# ABOUT THIS TASK:
Nothing in the entries may be altered; copy them in full.

DATA SECTION below:

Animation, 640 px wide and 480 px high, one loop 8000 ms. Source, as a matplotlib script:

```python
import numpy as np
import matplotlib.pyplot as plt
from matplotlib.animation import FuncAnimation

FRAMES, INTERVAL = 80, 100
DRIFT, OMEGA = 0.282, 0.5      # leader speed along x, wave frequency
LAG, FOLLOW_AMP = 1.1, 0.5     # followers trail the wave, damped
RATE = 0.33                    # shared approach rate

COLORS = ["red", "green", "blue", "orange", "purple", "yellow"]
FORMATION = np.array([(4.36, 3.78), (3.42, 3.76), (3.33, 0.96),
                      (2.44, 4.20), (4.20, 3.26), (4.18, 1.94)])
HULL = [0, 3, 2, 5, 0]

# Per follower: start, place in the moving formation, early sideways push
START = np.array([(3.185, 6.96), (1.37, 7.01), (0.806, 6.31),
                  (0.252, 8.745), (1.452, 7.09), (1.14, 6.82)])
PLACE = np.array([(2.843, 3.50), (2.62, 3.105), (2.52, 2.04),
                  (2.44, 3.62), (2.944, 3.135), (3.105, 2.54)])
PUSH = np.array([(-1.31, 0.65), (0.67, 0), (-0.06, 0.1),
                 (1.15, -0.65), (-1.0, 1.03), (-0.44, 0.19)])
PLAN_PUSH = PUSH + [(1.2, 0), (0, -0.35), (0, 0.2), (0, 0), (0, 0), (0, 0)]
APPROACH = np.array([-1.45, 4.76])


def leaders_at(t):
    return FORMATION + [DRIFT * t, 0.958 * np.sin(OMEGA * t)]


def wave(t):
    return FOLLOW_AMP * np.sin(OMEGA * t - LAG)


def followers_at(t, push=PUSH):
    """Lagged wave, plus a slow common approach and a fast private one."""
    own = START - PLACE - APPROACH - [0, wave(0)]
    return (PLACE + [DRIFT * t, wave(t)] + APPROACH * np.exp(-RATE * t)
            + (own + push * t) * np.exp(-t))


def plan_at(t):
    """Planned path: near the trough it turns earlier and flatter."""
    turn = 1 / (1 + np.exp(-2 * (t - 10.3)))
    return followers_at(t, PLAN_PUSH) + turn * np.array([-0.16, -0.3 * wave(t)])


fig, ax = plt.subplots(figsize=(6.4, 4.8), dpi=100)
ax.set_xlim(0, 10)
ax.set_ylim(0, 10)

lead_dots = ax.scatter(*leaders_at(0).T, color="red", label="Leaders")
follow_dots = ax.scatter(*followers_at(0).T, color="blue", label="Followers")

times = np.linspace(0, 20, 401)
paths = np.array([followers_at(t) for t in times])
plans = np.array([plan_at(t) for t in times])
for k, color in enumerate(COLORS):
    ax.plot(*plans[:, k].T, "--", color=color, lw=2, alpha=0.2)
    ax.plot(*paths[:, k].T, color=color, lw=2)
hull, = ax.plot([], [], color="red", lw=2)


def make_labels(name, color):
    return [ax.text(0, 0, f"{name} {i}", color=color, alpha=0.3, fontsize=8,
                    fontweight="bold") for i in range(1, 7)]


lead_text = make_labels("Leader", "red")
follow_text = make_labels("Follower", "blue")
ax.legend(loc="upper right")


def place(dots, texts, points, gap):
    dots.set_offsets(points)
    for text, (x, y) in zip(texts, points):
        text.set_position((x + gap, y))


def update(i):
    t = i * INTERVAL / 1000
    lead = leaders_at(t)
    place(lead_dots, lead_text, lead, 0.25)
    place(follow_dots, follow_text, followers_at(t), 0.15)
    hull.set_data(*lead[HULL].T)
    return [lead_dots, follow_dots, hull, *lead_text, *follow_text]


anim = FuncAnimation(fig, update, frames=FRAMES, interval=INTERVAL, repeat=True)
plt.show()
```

End of DATA SECTION.

# ANSWER BELOW:
Animation, 640 px wide and 480 px high, one loop 8000 ms. Source, as a matplotlib script:

```python
import numpy as np
import matplotlib.pyplot as plt
from matplotlib.animation import FuncAnimation

FRAMES, INTERVAL = 80, 100
DRIFT, OMEGA = 0.282, 0.5      # leader speed along x, wave frequency
LAG, FOLLOW_AMP = 1.1, 0.5     # followers trail the wave, damped
RATE = 0.33                    # shared approach rate

COLORS = ["red", "green", "blue", "orange", "purple", "yellow"]
FORMATION = np.array([(4.36, 3.78), (3.42, 3.76), (3.33, 0.96),
                      (2.44, 4.20), (4.20, 3.26), (4.18, 1.94)])
HULL = [0, 3, 2, 5, 0]

# Per follower: start, place in the moving formation, early sideways push
START = np.array([(3.185, 6.96), (1.37, 7.01), (0.806, 6.31),
                  (0.252, 8.745), (1.452, 7.09), (1.14, 6.82)])
PLACE = np.array([(2.843, 3.50), (2.62, 3.105), (2.52, 2.04),
                  (2.44, 3.62), (2.944, 3.135), (3.105, 2.54)])
PUSH = np.array([(-1.31, 0.65), (0.67, 0), (-0.06, 0.1),
                 (1.15, -0.65), (-1.0, 1.03), (-0.44, 0.19)])
PLAN_PUSH = PUSH + [(1.2, 0), (0, -0.35), (0, 0.2), (0, 0), (0, 0), (0, 0)]
APPROACH = np.array([-1.45, 4.76])


def leaders_at(t):
    return FORMATION + [DRIFT * t, 0.958 * np.sin(OMEGA * t)]


def wave(t):
    return FOLLOW_AMP * np.sin(OMEGA * t - LAG)


def followers_at(t, push=PUSH):
    """Lagged wave, plus a slow common approach and a fast private one."""
    own = START - PLACE - APPROACH - [0, wave(0)]
    return (PLACE + [DRIFT * t, wave(t)] + APPROACH * np.exp(-RATE * t)
            + (own + push * t) * np.exp(-t))


def plan_at(t):
    """Planned path: near the trough it turns earlier and flatter."""
    turn = 1 / (1 + np.exp(-2 * (t - 10.3)))
    return followers_at(t, PLAN_PUSH) + turn * np.array([-0.16, -0.3 * wave(t)])


fig, ax = plt.subplots(figsize=(6.4, 4.8), dpi=100)
ax.set_xlim(0, 10)
ax.set_ylim(0, 10)

lead_dots = ax.scatter(*leaders_at(0).T, color="red", label="Leaders")
follow_dots = ax.scatter(*followers_at(0).T, color="blue", label="Followers")

times = np.linspace(0, 20, 401)
paths = np.array([followers_at(t) for t in times])
plans = np.array([plan_at(t) for t in times])
for k, color in enumerate(COLORS):
    ax.plot(*plans[:, k].T, "--", color=color, lw=2, alpha=0.2)
    ax.plot(*paths[:, k].T, color=color, lw=2)
hull, = ax.plot([], [], color="red", lw=2)


def make_labels(name, color):
    return [ax.text(0, 0, f"{name} {i}", color=color, alpha=0.3, fontsize=8,
                    fontweight="bold") for i in range(1, 7)]


lead_text = make_labels("Leader", "red")
follow_text = make_labels("Follower", "blue")
ax.legend(loc="upper right")


def place(dots, texts, points, gap):
    dots.set_offsets(points)
    for text, (x, y) in zip(texts, points):
        text.set_position((x + gap, y))


def update(i):
    t = i * INTERVAL / 1000
    lead = leaders_at(t)
    place(lead_dots, lead_text, lead, 0.25)
    place(follow_dots, follow_text, followers_at(t), 0.15)
    hull.set_data(*lead[HULL].T)
    return [lead_dots, follow_dots, hull, *lead_text, *follow_text]


anim = FuncAnimation(fig, update, frames=FRAMES, interval=INTERVAL, repeat=True)
plt.show()
```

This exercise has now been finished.